→ **Your objective**
For the entries below, report every line that includes the word "shirt".

###

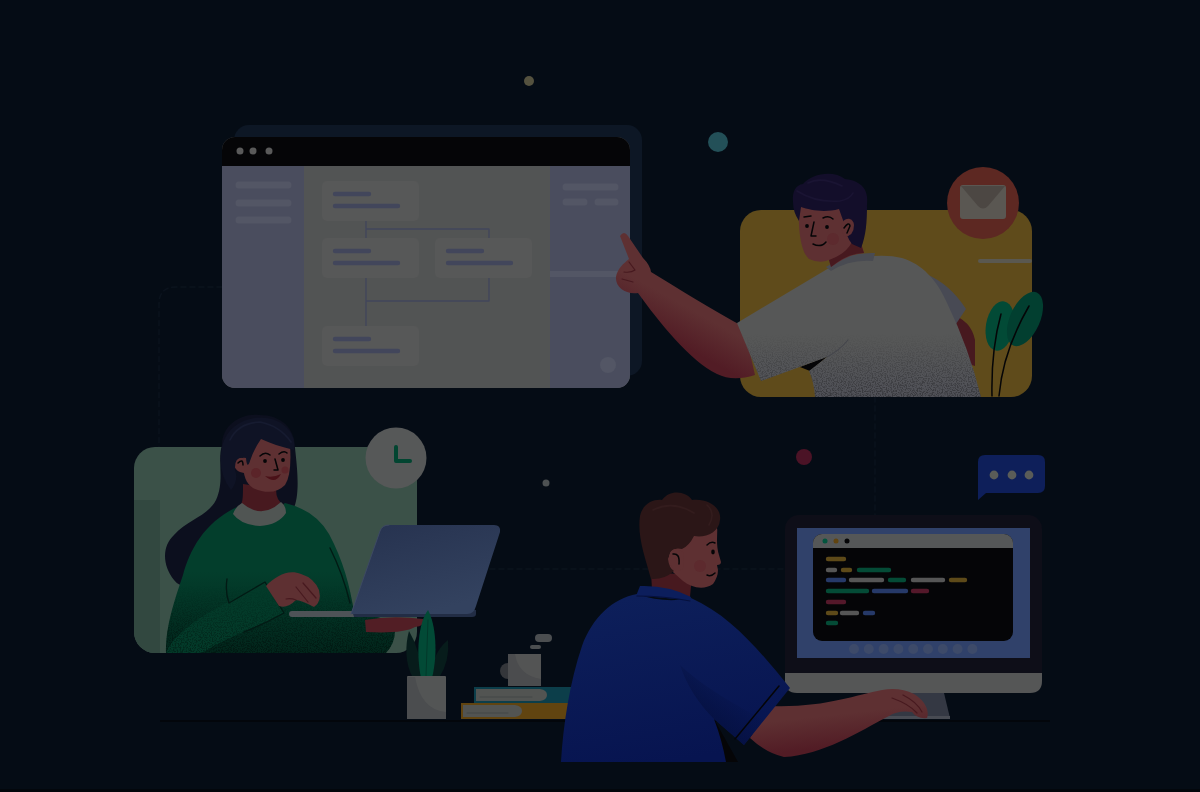
<!DOCTYPE html>
<html lang="en">
<head>
<meta charset="utf-8">
<title>Remote team at work</title>
<style>
:root{
  --night:#050c15; --ink:#050507; --line:#0b131d;
  --paper:#525454; --card:#575858; --lilac:#4a4d5e; --lilac-light:#535665; --rule:#42465b;
  --yellow:#5f4b1b; --mint:#3b5148; --mint-dark:#324840;
  --skin:#5e3032; --skin-dark:#47191f; --blush:#5b2429;
  --green:#033e2c; --leaf:#024a36;
  --blue-light:#0c1e5c;
  --hair-navy:#0f1325; --hair-violet:#130e2a; --hair-brown:#2b1617;
  --sky:#30416a; --frame:#0e0e18;
  --red:#5d2822; --pink:#4b1326; --teal:#235058; --amber:#614410;
}
html,body{margin:0;height:100%;overflow:hidden;background:var(--night)}
svg{display:block;width:1200px;height:792px}
.stroke{fill:none;stroke-linecap:round;stroke-linejoin:round}
.ink{stroke:var(--ink);stroke-width:1.5}
.bars{stroke-width:4.4}
</style>
</head>
<body>
<svg viewBox="0 0 1200 792" role="img" aria-label="Three colleagues working together remotely with screens, a laptop and a code editor">
<defs>
  <linearGradient id="shirt-white" gradientUnits="userSpaceOnUse" x1="0" y1="260" x2="0" y2="397"><stop offset=".6" stop-color="#565757"/><stop offset="1" stop-color="#505158"/></linearGradient>
  <linearGradient id="sweater" gradientUnits="userSpaceOnUse" x1="0" y1="505" x2="0" y2="653"><stop offset=".45" stop-color="#033e2c"/><stop offset="1" stop-color="#02251b"/></linearGradient>
  <linearGradient id="polo" gradientUnits="userSpaceOnUse" x1="640" y1="595" x2="670" y2="762"><stop offset="0" stop-color="#0d1f5a"/><stop offset="1" stop-color="#071450"/></linearGradient>
  <linearGradient id="polo-fold" gradientUnits="userSpaceOnUse" x1="715" y1="675" x2="690" y2="705"><stop offset="0" stop-color="#05103f" stop-opacity="0"/><stop offset="1" stop-color="#05103f" stop-opacity=".8"/></linearGradient>
  <linearGradient id="pointing-arm" gradientUnits="userSpaceOnUse" x1="715" y1="305" x2="690" y2="350"><stop offset=".3" stop-color="#5e3032"/><stop offset="1" stop-color="#521c25"/></linearGradient>
  <linearGradient id="typing-arm" gradientUnits="userSpaceOnUse" x1="800" y1="705" x2="805" y2="750"><stop offset=".3" stop-color="#5e3032"/><stop offset="1" stop-color="#521c25"/></linearGradient>
  <linearGradient id="lid" x1="0" y1="0" x2=".5" y2="1"><stop offset="0" stop-color="#26324f"/><stop offset="1" stop-color="#33425f"/></linearGradient>
  <linearGradient id="fade" x1="0" y1="0" x2="0" y2="1"><stop offset=".55" stop-color="#000" stop-opacity="0"/><stop offset="1" stop-color="#000"/></linearGradient>
  <filter id="grain" x="0" y="0" width="1" height="1"><feTurbulence type="fractalNoise" baseFrequency=".8" numOctaves="2" seed="4"/><feColorMatrix values="0 0 0 0 0  0 0 0 0 0  0 0 0 0 0  0 0 0 -5 2.8"/><feComposite in2="SourceGraphic" operator="in"/></filter>
  <clipPath id="yellow-clip"><path d="M600 100H1032V397H600Z"/></clipPath>
  <clipPath id="mint-clip"><rect x="134" y="447" width="283" height="206" rx="21"/></clipPath>
  <clipPath id="window-clip"><rect x="222" y="137" width="408" height="251" rx="13"/></clipPath>
  <clipPath id="editor-clip"><rect x="813" y="534" width="200" height="107" rx="9"/></clipPath>
  <g id="node"><rect width="97" height="40" rx="5" fill="var(--card)"/><path d="M13 13H47M13 25H76" class="stroke bars" stroke="var(--rule)"/></g>
  <path id="presenter-shirt" d="M737 323L829 268Q849 254 874 256Q890 255 902 258C922 264 937 280 947 303Q969 348 981 397H815Q814 382 809 371L827 357L761 381Z"/>
  <path id="sweater-body" d="M166 653C165 630 173 604 183 575C190 549 205 522 237 507Q261 524 285 503Q315 510 329 534C343 560 350 586 354 612Q376 616 394 622Q398 640 386 653Z"/>
</defs>

<rect width="1200" height="792" fill="var(--night)"/>
<rect y="789" width="1200" height="3" fill="#03070c"/>

<g id="connections" class="stroke" stroke="var(--line)" stroke-width="1.4" stroke-dasharray="5 4">
  <path d="M222 287H176Q159 287 159 304V447M875 397V515M490 569H785"/>
</g>
<path d="M160 721H1050" stroke="#03060b" stroke-width="2"/>

<g id="floating-dots">
  <circle cx="529" cy="81" r="5" fill="#55523f"/>
  <circle cx="718" cy="142" r="10" fill="var(--teal)"/>
  <circle cx="804" cy="457" r="8" fill="var(--pink)"/>
  <circle cx="546" cy="483" r="3.5" fill="#4d5152"/>
</g>

<g id="diagram-window">
  <rect x="234" y="125" width="408" height="251" rx="15" fill="#0d1725"/>
  <g clip-path="url(#window-clip)">
    <rect x="222" y="137" width="408" height="251" fill="var(--paper)"/>
    <path d="M222 165H304V388H222ZM550 165H630V388H550Z" fill="var(--lilac)"/>
    <rect x="222" y="137" width="408" height="29" fill="var(--ink)"/>
    <path d="M550 274H630" stroke="var(--lilac-light)" stroke-width="6"/>
  </g>
  <g fill="#5a5a5a"><circle cx="240" cy="151" r="3.5"/><circle cx="253" cy="151" r="3.5"/><circle cx="269" cy="151" r="3.5"/></g>
  <path class="stroke" stroke="var(--lilac-light)" stroke-width="7" d="M239 185H288M239 203H288M239 220H288M566 187H615M566 202H584M598 202H615"/>
  <circle cx="608" cy="365" r="8" fill="var(--lilac-light)"/>
  <path class="stroke" stroke="var(--rule)" stroke-width="1.4" d="M366 221V238M366 229H489V238M366 278V326M366 301H489V278"/>
  <use href="#node" x="322" y="181"/><use href="#node" x="322" y="238"/><use href="#node" x="435" y="238"/><use href="#node" x="322" y="326"/>
</g>

<g id="presenter-card">
  <rect x="740" y="210" width="292" height="187" rx="21" fill="var(--yellow)"/>
  <path d="M980 261H1030" class="stroke" stroke="#5a5850" stroke-width="4"/>
  <g id="presenter" clip-path="url(#yellow-clip)">
    <path d="M950 314Q971 320 975 340V366L962 362Z" fill="var(--skin-dark)"/>
    <path d="M926 274Q950 284 966 309L956 324Z" fill="#484a54"/>
    <path d="M755 375Q733 382 717 374C690 361 659 322 638 293C626 295 615 287 616 277C617 269 624 263 629 259L620 236Q624 230 628 236L643 258Q650 265 651 272C679 289 711 309 744 327Z" fill="url(#pointing-arm)"/>
    <path class="stroke" stroke="var(--skin-dark)" stroke-width="1.2" d="M629 262L635 270Q631 273 624 272M622 279L633 282"/>
    <path d="M800 367L828 356L810 371Z" fill="var(--ink)"/>
    <use href="#presenter-shirt" fill="url(#shirt-white)"/>
    <use href="#presenter-shirt" fill="url(#fade)" filter="url(#grain)" opacity=".3"/>
    <path class="stroke" stroke="#45464c" stroke-width="1.2" d="M827 357Q840 350 848 340"/>
    <path d="M826 267Q847 252 875 253L873 261Q850 259 831 271Z" fill="#494b52"/>
    <path d="M799 208C798 231 801 252 809 259Q820 264 829 260L831 267Q849 254 864 253L860 239L862 205L830 193Z" fill="var(--skin)"/>
    <path d="M829 260Q846 254 852 242L861 244L864 253Q848 253 831 267Z" fill="var(--skin-dark)"/>
    <path d="M799 221Q793 212 793 202C792 191 796 185 803 184C812 173 834 170 845 179C862 181 869 190 867 205C867 222 866 236 861 248L852 244Q846 237 844 223L839 209C824 213 810 210 801 207Z" fill="var(--hair-violet)"/>
    <path d="M797 191Q816 203 840 201Q850 199 853 193M808 183Q821 176 842 186" class="stroke" stroke="#1a1433" stroke-width="1.6"/>
    <path d="M841 227C842 217 853 216 854 225Q854 236 844 237Z" fill="var(--skin)"/>
    <circle cx="833" cy="239" r="6" fill="var(--blush)" opacity=".5"/>
    <path class="stroke ink" d="M804 217L811 216M823 218Q829 215 833 219M814 222L811 236H816M813 244Q821 248 826 242M844 228Q849 221 850 226L847 233"/>
    <circle cx="807" cy="226" r="1.9" fill="var(--ink)"/><circle cx="827" cy="227" r="1.9" fill="var(--ink)"/>
  </g>
  <g id="presenter-plant">
    <ellipse rx="14" ry="25" transform="translate(1000 326) rotate(10)" fill="var(--leaf)"/>
    <ellipse rx="15" ry="29" transform="translate(1025 319) rotate(24)" fill="#023f30"/>
    <path class="stroke ink" d="M1001 314Q991 350 992 396M1029 306Q1003 351 999 396"/>
  </g>
  <g id="mail-badge">
    <circle cx="983" cy="203" r="36" fill="var(--red)"/>
    <rect x="960" y="185" width="46" height="34" rx="3" fill="#5a5752"/>
    <path d="M961 186L978 206Q983 211 988 206L1005 186Z" fill="#4c4743"/>
  </g>
</g>

<g id="laptop-card">
  <rect x="134" y="447" width="283" height="206" rx="21" fill="var(--mint)"/>
  <path d="M134 500H160V653H134Z" fill="var(--mint-dark)" clip-path="url(#mint-clip)"/>
  <g id="clock"><circle cx="396" cy="458" r="30.5" fill="#565858"/><path class="stroke" stroke="#024531" stroke-width="4" d="M396 447V461H410"/></g>
  <g id="laptop-user">
    <path d="M222 445C222 426 240 413 259 415C281 415 295 428 295 448C297 467 301 497 292 512L247 520L222 536C207 545 197 558 192 584Q181 589 174 580C162 565 162 546 174 535C188 519 207 517 216 500C225 480 217 461 222 445Z" fill="#0c0f1e"/>
    <g clip-path="url(#mint-clip)">
      <use href="#sweater-body" fill="url(#sweater)"/>
      <path d="M167 650C184 621 223 606 265 582L284 613C253 629 225 638 202 653H166Z" fill="#033a29"/>
      <use href="#sweater-body" fill="url(#fade)" filter="url(#grain)" opacity=".35"/>
      <path class="stroke" stroke="#021a14" stroke-width="1.4" d="M227 579Q225 592 229 603L265 582L284 613Q262 625 244 632M330 548Q343 574 350 603"/>
    </g>
    <path d="M243 484C243 498 243 505 238 508Q261 525 284 505Q276 501 276 489Z" fill="var(--skin-dark)"/>
    <path d="M233 514Q236 506 242 503Q262 520 281 502Q286 506 286 513Q278 525 260 526Q241 525 233 514Z" fill="#505553"/>
    <path d="M244 450C242 468 243 482 253 488Q273 497 285 485Q292 475 290 445L267 432Z" fill="var(--skin)"/>
    <path d="M246 459C231 453 230 472 244 473Z" fill="var(--skin)"/>
    <path d="M222 447C229 417 263 412 281 423Q297 434 294 450C281 447 270 443 261 439Q254 449 250 461Q247 470 246 458Q234 455 235 470Q239 480 231 490Q217 472 222 447Z" fill="var(--hair-navy)"/>
    <path class="stroke" stroke="#161b30" stroke-width="1.6" d="M230 440Q238 423 260 422Q280 426 291 442"/>
    <circle cx="256" cy="473" r="5" fill="var(--blush)"/><circle cx="285" cy="470" r="3.5" fill="var(--blush)"/>
    <path class="stroke ink" d="M260 456Q265 451 270 455M279 454Q284 450 287 453M275 459L278 470H274M238 463Q243 458 243 465"/>
    <circle cx="265" cy="461" r="1.9" fill="var(--ink)"/><circle cx="283" cy="460" r="1.9" fill="var(--ink)"/>
    <path d="M265 476Q273 478 281 474Q275 485 265 476Z" fill="#4a1118"/>
    <path d="M266 586C276 576 288 569 301 574Q314 578 319 590Q322 602 314 607Q303 601 296 600Q287 609 279 606Z" fill="var(--skin)"/>
    <path class="stroke" stroke="var(--skin-dark)" stroke-width="1.2" d="M296 587L308 602M303 583L316 598M296 600Q291 598 286 599"/>
    <path d="M365 620Q392 615 423 619Q425 626 415 627Q403 634 366 632Z" fill="#521e25"/>
  </g>
  <g id="laptop">
    <path d="M292 614H360" class="stroke" stroke="#4e5357" stroke-width="6"/>
    <path d="M352 610H476V614Q476 617 472 617H354Z" fill="#222d45"/>
    <path d="M380 531Q382 525 389 525H494Q501 525 500 532L476 606Q474 614 467 614H351Z" fill="url(#lid)"/>
    <path d="M351 614L380 531Q382 525 389 525" class="stroke" stroke="#3d4963" stroke-width="1"/>
  </g>
</g>

<g id="desk-plant">
  <path d="M413 678C405 664 405 645 409 631Q421 651 422 678ZM432 678Q431 654 448 640Q450 661 439 678Z" fill="#071c1b"/>
  <path d="M421 678C416 654 418 623 428 610C436 625 438 654 432 678Z" fill="var(--leaf)"/>
  <path d="M428 620L426 676" class="stroke" stroke="#02382a"/>
  <rect x="407" y="676" width="39" height="43" rx="1" fill="#535555"/>
  <path d="M407 677H415Q421 710 446 712V719H407Z" fill="#4b4d4f"/>
</g>

<g id="books-and-mug">
  <path d="M474 687H580V703H474Z" fill="#0c3e4a"/>
  <path d="M476 689H540Q547 690 547 695T540 701H476Z" fill="#525452"/>
  <path d="M461 703H580V719H461Z" fill="var(--amber)"/>
  <path d="M463 705H515Q522 706 522 711T515 717H463Z" fill="#525452"/>
  <path class="stroke" stroke="#434646" d="M480 697H532M467 713H508"/>
  <circle cx="508" cy="671" r="8" fill="#34363a"/>
  <path d="M508 654H541V686H508Z" fill="#535454"/>
  <path d="M508 654H515Q518 675 541 679V686H508Z" fill="#4b4c4e"/>
  <path class="stroke" stroke="#4b4e50" stroke-width="8" d="M539 638H548"/><path class="stroke" stroke="#4b4e50" stroke-width="4" d="M532 647H539"/>
</g>

<g id="monitor">
  <rect x="785" y="515" width="257" height="178" rx="14" fill="var(--frame)"/>
  <path d="M785 673H1042V681Q1042 693 1030 693H797Q785 693 785 681Z" fill="#555656"/>
  <path d="M890 693H944L950 718H885Z" fill="#343843"/><path d="M878 716H950V719H878Z" fill="#484b53"/>
  <rect x="797" y="528" width="233" height="130" fill="var(--sky)"/>
  <g clip-path="url(#editor-clip)"><rect x="813" y="534" width="200" height="107" fill="var(--ink)"/><rect x="813" y="534" width="200" height="14" fill="#555758"/></g>
  <circle cx="825" cy="541" r="2.5" fill="#03543d"/><circle cx="836" cy="541" r="2.5" fill="var(--amber)"/><circle cx="847" cy="541" r="2.5" fill="var(--ink)"/>
  <g id="code-lines" class="stroke bars">
    <path stroke="#5e4a19" d="M828 559H844M843 570H850M951 580H965M828 613H836"/>
    <path stroke="#565656" d="M828 570H835M851 580H882M913 580H943M842 613H857"/>
    <path stroke="#044b36" d="M859 570H889M890 580H904M828 591H867M828 623H836"/>
    <path stroke="#263968" d="M828 580H844M874 591H906M865 613H873"/>
    <path stroke="#54182a" d="M913 591H927M828 602H844"/>
  </g>
  <path class="stroke" stroke="#3d4a69" stroke-width="10" stroke-dasharray="0 14.8" d="M854 649H974"/>
</g>
<g id="chat-bubble">
  <path d="M985 455H1038Q1045 455 1045 462V486Q1045 493 1038 493H986L978 500V462Q978 455 985 455Z" fill="#0e1f5a"/>
  <g fill="#5a5c58"><circle cx="994" cy="475" r="4.4"/><circle cx="1012" cy="475" r="4.4"/><circle cx="1029" cy="475" r="4.4"/></g>
</g>

<g id="developer">
  <path d="M770 706C824 708 855 695 882 690Q900 687 914 694C924 700 930 710 927 718Q917 719 912 712Q898 710 889 716C858 732 823 755 784 757Q766 753 750 738Z" fill="url(#typing-arm)"/>
  <path class="stroke" stroke="var(--skin-dark)" stroke-width="1.2" d="M892 698Q909 704 917 713M903 695Q917 702 922 712"/>
  <path d="M714 719L738 762H722Z" fill="var(--ink)"/>
  <path d="M561 762C563 725 570 681 582 646C592 618 613 598 637 594Q665 604 691 598C732 616 763 655 790 688L744 745L714 719Q722 740 726 762Z" fill="url(#polo)"/>
  <path d="M714 719Q690 695 680 665Q706 690 764 720L744 745Z" fill="url(#polo-fold)"/>
  <path d="M779 686L735 739" class="stroke ink"/>
  <path d="M651 572L652 590Q674 601 690 597L692 575Z" fill="var(--skin-dark)"/>
  <path d="M673 546L716 520Q718 530 717 540Q717 549 719 555L721 562Q721 565 717 565L718 570Q718 577 713 584C703 591 691 587 683 581L665 565Z" fill="var(--skin)"/>
  <path d="M636 596L640 586Q668 585 691 597L690 601Q664 597 636 596Z" fill="var(--blue-light)"/>
  <path d="M637 596Q664 596 690 601" class="stroke" stroke="#06103c" stroke-width="1.2"/>
  <path d="M651 579C645 557 637 536 640 516C643 503 654 499 662 500C670 489 686 491 692 500C707 498 722 507 720 520C719 533 705 538 694 536Q689 546 682 549Q670 546 668 559Q669 568 674 571Q664 580 651 579Z" fill="var(--hair-brown)"/>
  <path class="stroke" stroke="#331c1d" stroke-width="1.6" d="M653 510Q673 500 694 513M707 505Q716 513 709 525"/>
  <path d="M683 552C669 541 664 562 675 570Q682 572 684 566Z" fill="var(--skin)"/>
  <circle cx="700" cy="566" r="6" fill="var(--blush)" opacity=".5"/>
  <path class="stroke ink" d="M673 554Q680 553 679 564M707 545Q711 541 715 543M707 575Q711 577 715 573"/>
  <ellipse cx="713" cy="552" rx="1.8" ry="2.4" fill="var(--ink)"/>
</g>
</svg>
</body>
</html>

###

→ **Solution to this exercise**
  <linearGradient id="shirt-white" gradientUnits="userSpaceOnUse" x1="0" y1="260" x2="0" y2="397"><stop offset=".6" stop-color="#565757"/><stop offset="1" stop-color="#505158"/></linearGradient>
  <path id="presenter-shirt" d="M737 323L829 268Q849 254 874 256Q890 255 902 258C922 264 937 280 947 303Q969 348 981 397H815Q814 382 809 371L827 357L761 381Z"/>
    <use href="#presenter-shirt" fill="url(#shirt-white)"/>
    <use href="#presenter-shirt" fill="url(#fade)" filter="url(#grain)" opacity=".3"/>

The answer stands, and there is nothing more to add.